***** LISTED RECORDS

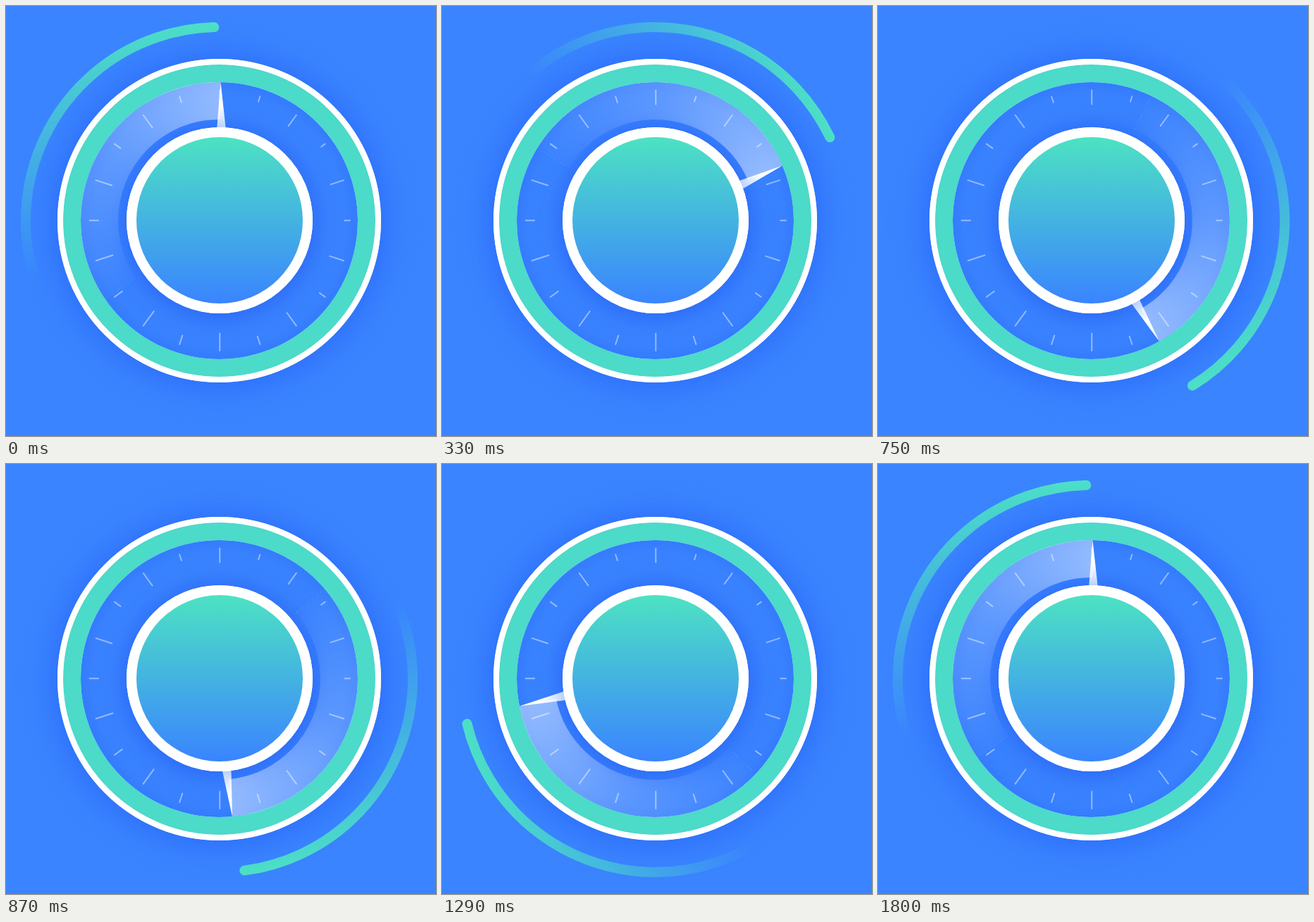
These frames come from a looping animation (610x610 px, 1830 ms). An HTML page with a canvas:

```html
<!DOCTYPE html>
<html>
<head>
<meta charset="utf-8">
<title>Dial</title>
<style>
html, body { margin: 0; width: 100%; height: 100%; overflow: hidden; background: #3a84ff; }
canvas { display: block; }
</style>
</head>
<body>
<canvas id="stage" width="610" height="610"></canvas>
<script>
const ctx = document.getElementById('stage').getContext('2d');
const CX = 302.5, CY = 304.5, RAD = Math.PI / 180;
const BLUE = '#3a84ff', GREEN = '#4cdac9';
const STEP = 30, LOOP = 1830, DEG_PER_STEP = 6;

const white = a => `rgba(255,255,255,${a})`;

function linear(x0, y0, x1, y1, ...stops) {
  const g = ctx.createLinearGradient(x0, y0, x1, y1);
  stops.forEach((c, i) => g.addColorStop(i / (stops.length - 1), c));
  return g;
}

function shadow(blur, color, dy = 0) {
  ctx.shadowBlur = blur;
  ctx.shadowColor = color;
  ctx.shadowOffsetY = dy;
}
const noShadow = () => shadow(0, 'transparent');

function disc(x, y, r, fill) {
  ctx.fillStyle = fill;
  ctx.beginPath();
  ctx.arc(x, y, r, 0, 2 * Math.PI);
  ctx.fill();
}

function arc(r, width, stroke, from = 0, to = 360) {
  ctx.strokeStyle = stroke;
  ctx.lineWidth = width;
  ctx.beginPath();
  ctx.arc(CX, CY, r, from * RAD, to * RAD);
  ctx.stroke();
}

// Runs draw() in a frame turned about the dial centre
function turned(deg, draw) {
  ctx.save();
  ctx.translate(CX, CY);
  ctx.rotate(deg * RAD);
  ctx.translate(-CX, -CY);
  draw();
  ctx.restore();
}

function trail() {
  ctx.lineCap = 'round';
  arc(274.5, 14, linear(0, 25, 0, 388, 'rgb(76,223,198)', 'rgba(76,223,198,0)'), -199, -91.5);
}

function face() {
  shadow(60, 'rgba(37,99,250,.7)', 2);
  disc(CX, CY, 229.5, '#fff');
  noShadow();
  disc(CX, CY, 196.5, BLUE);
  shadow(44, 'rgba(32,88,242,.85)', 3);
  disc(303, 304, 132, '#fff');
  shadow(30, 'rgba(37,99,250,.5)');
  arc(209, 25, GREEN);
  noShadow();
  arc(225.5, 8, '#fff');
}

function glow() {
  const g = ctx.createConicGradient(-214.5 * RAD, CX, CY);
  g.addColorStop(0, white(.015));
  g.addColorStop(.17, white(.18));
  g.addColorStop(125 / 360, white(.45));
  ctx.lineCap = 'butt';
  arc(170, 53, g, -214.5, -89.5);
}

function ticks() {
  ctx.strokeStyle = white(.45);
  ctx.lineWidth = 2;
  ctx.lineCap = 'round';
  ctx.beginPath();
  for (let i = 0; i < 20; i++) {
    const s = Math.sin(i * 18 * RAD), c = Math.cos(i * 18 * RAD);
    const inner = (i % 2 ? 174.5 : 162.5) + 2.3 * (s + c);
    for (const [r, cmd] of [[184.7, 'moveTo'], [inner, 'lineTo']])
      ctx[cmd](303.3 + r * s, 304.2 - r * c);
  }
  ctx.stroke();
}

function needle() {
  ctx.fillStyle = linear(0, 108, 0, 174, '#fff', '#fff', white(.65));
  ctx.beginPath();
  ctx.moveTo(304.5, 108);
  ctx.lineTo(312, 176);
  ctx.lineTo(299, 176);
  ctx.fill();
}

function hub() {
  disc(303, 304, 132, '#fff');
  disc(303, 304, 118, linear(0, 186, 0, 422, '#4de2c3', BLUE));
}

function frame() {
  const angle = Math.floor(performance.now() % LOOP / STEP) * DEG_PER_STEP;
  ctx.fillStyle = BLUE;
  ctx.fillRect(0, 0, 610, 610);
  face();
  turned(angle, () => { trail(); glow(); });
  ticks();
  turned(angle, needle);
  hub();
  requestAnimationFrame(frame);
}
frame();
</script>
</body>
</html>
```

**********

* _EXERCISE AIM_
The entries above should be retyped word for word, with all pictures omitted.

* _SOLUTION FOR THIS EXERCISE_
These frames come from a looping animation (610x610 px, 1830 ms). An HTML page with a canvas:

```html
<!DOCTYPE html>
<html>
<head>
<meta charset="utf-8">
<title>Dial</title>
<style>
html, body { margin: 0; width: 100%; height: 100%; overflow: hidden; background: #3a84ff; }
canvas { display: block; }
</style>
</head>
<body>
<canvas id="stage" width="610" height="610"></canvas>
<script>
const ctx = document.getElementById('stage').getContext('2d');
const CX = 302.5, CY = 304.5, RAD = Math.PI / 180;
const BLUE = '#3a84ff', GREEN = '#4cdac9';
const STEP = 30, LOOP = 1830, DEG_PER_STEP = 6;

const white = a => `rgba(255,255,255,${a})`;

function linear(x0, y0, x1, y1, ...stops) {
  const g = ctx.createLinearGradient(x0, y0, x1, y1);
  stops.forEach((c, i) => g.addColorStop(i / (stops.length - 1), c));
  return g;
}

function shadow(blur, color, dy = 0) {
  ctx.shadowBlur = blur;
  ctx.shadowColor = color;
  ctx.shadowOffsetY = dy;
}
const noShadow = () => shadow(0, 'transparent');

function disc(x, y, r, fill) {
  ctx.fillStyle = fill;
  ctx.beginPath();
  ctx.arc(x, y, r, 0, 2 * Math.PI);
  ctx.fill();
}

function arc(r, width, stroke, from = 0, to = 360) {
  ctx.strokeStyle = stroke;
  ctx.lineWidth = width;
  ctx.beginPath();
  ctx.arc(CX, CY, r, from * RAD, to * RAD);
  ctx.stroke();
}

// Runs draw() in a frame turned about the dial centre
function turned(deg, draw) {
  ctx.save();
  ctx.translate(CX, CY);
  ctx.rotate(deg * RAD);
  ctx.translate(-CX, -CY);
  draw();
  ctx.restore();
}

function trail() {
  ctx.lineCap = 'round';
  arc(274.5, 14, linear(0, 25, 0, 388, 'rgb(76,223,198)', 'rgba(76,223,198,0)'), -199, -91.5);
}

function face() {
  shadow(60, 'rgba(37,99,250,.7)', 2);
  disc(CX, CY, 229.5, '#fff');
  noShadow();
  disc(CX, CY, 196.5, BLUE);
  shadow(44, 'rgba(32,88,242,.85)', 3);
  disc(303, 304, 132, '#fff');
  shadow(30, 'rgba(37,99,250,.5)');
  arc(209, 25, GREEN);
  noShadow();
  arc(225.5, 8, '#fff');
}

function glow() {
  const g = ctx.createConicGradient(-214.5 * RAD, CX, CY);
  g.addColorStop(0, white(.015));
  g.addColorStop(.17, white(.18));
  g.addColorStop(125 / 360, white(.45));
  ctx.lineCap = 'butt';
  arc(170, 53, g, -214.5, -89.5);
}

function ticks() {
  ctx.strokeStyle = white(.45);
  ctx.lineWidth = 2;
  ctx.lineCap = 'round';
  ctx.beginPath();
  for (let i = 0; i < 20; i++) {
    const s = Math.sin(i * 18 * RAD), c = Math.cos(i * 18 * RAD);
    const inner = (i % 2 ? 174.5 : 162.5) + 2.3 * (s + c);
    for (const [r, cmd] of [[184.7, 'moveTo'], [inner, 'lineTo']])
      ctx[cmd](303.3 + r * s, 304.2 - r * c);
  }
  ctx.stroke();
}

function needle() {
  ctx.fillStyle = linear(0, 108, 0, 174, '#fff', '#fff', white(.65));
  ctx.beginPath();
  ctx.moveTo(304.5, 108);
  ctx.lineTo(312, 176);
  ctx.lineTo(299, 176);
  ctx.fill();
}

function hub() {
  disc(303, 304, 132, '#fff');
  disc(303, 304, 118, linear(0, 186, 0, 422, '#4de2c3', BLUE));
}

function frame() {
  const angle = Math.floor(performance.now() % LOOP / STEP) * DEG_PER_STEP;
  ctx.fillStyle = BLUE;
  ctx.fillRect(0, 0, 610, 610);
  face();
  turned(angle, () => { trail(); glow(); });
  ticks();
  turned(angle, needle);
  hub();
  requestAnimationFrame(frame);
}
frame();
</script>
</body>
</html>
```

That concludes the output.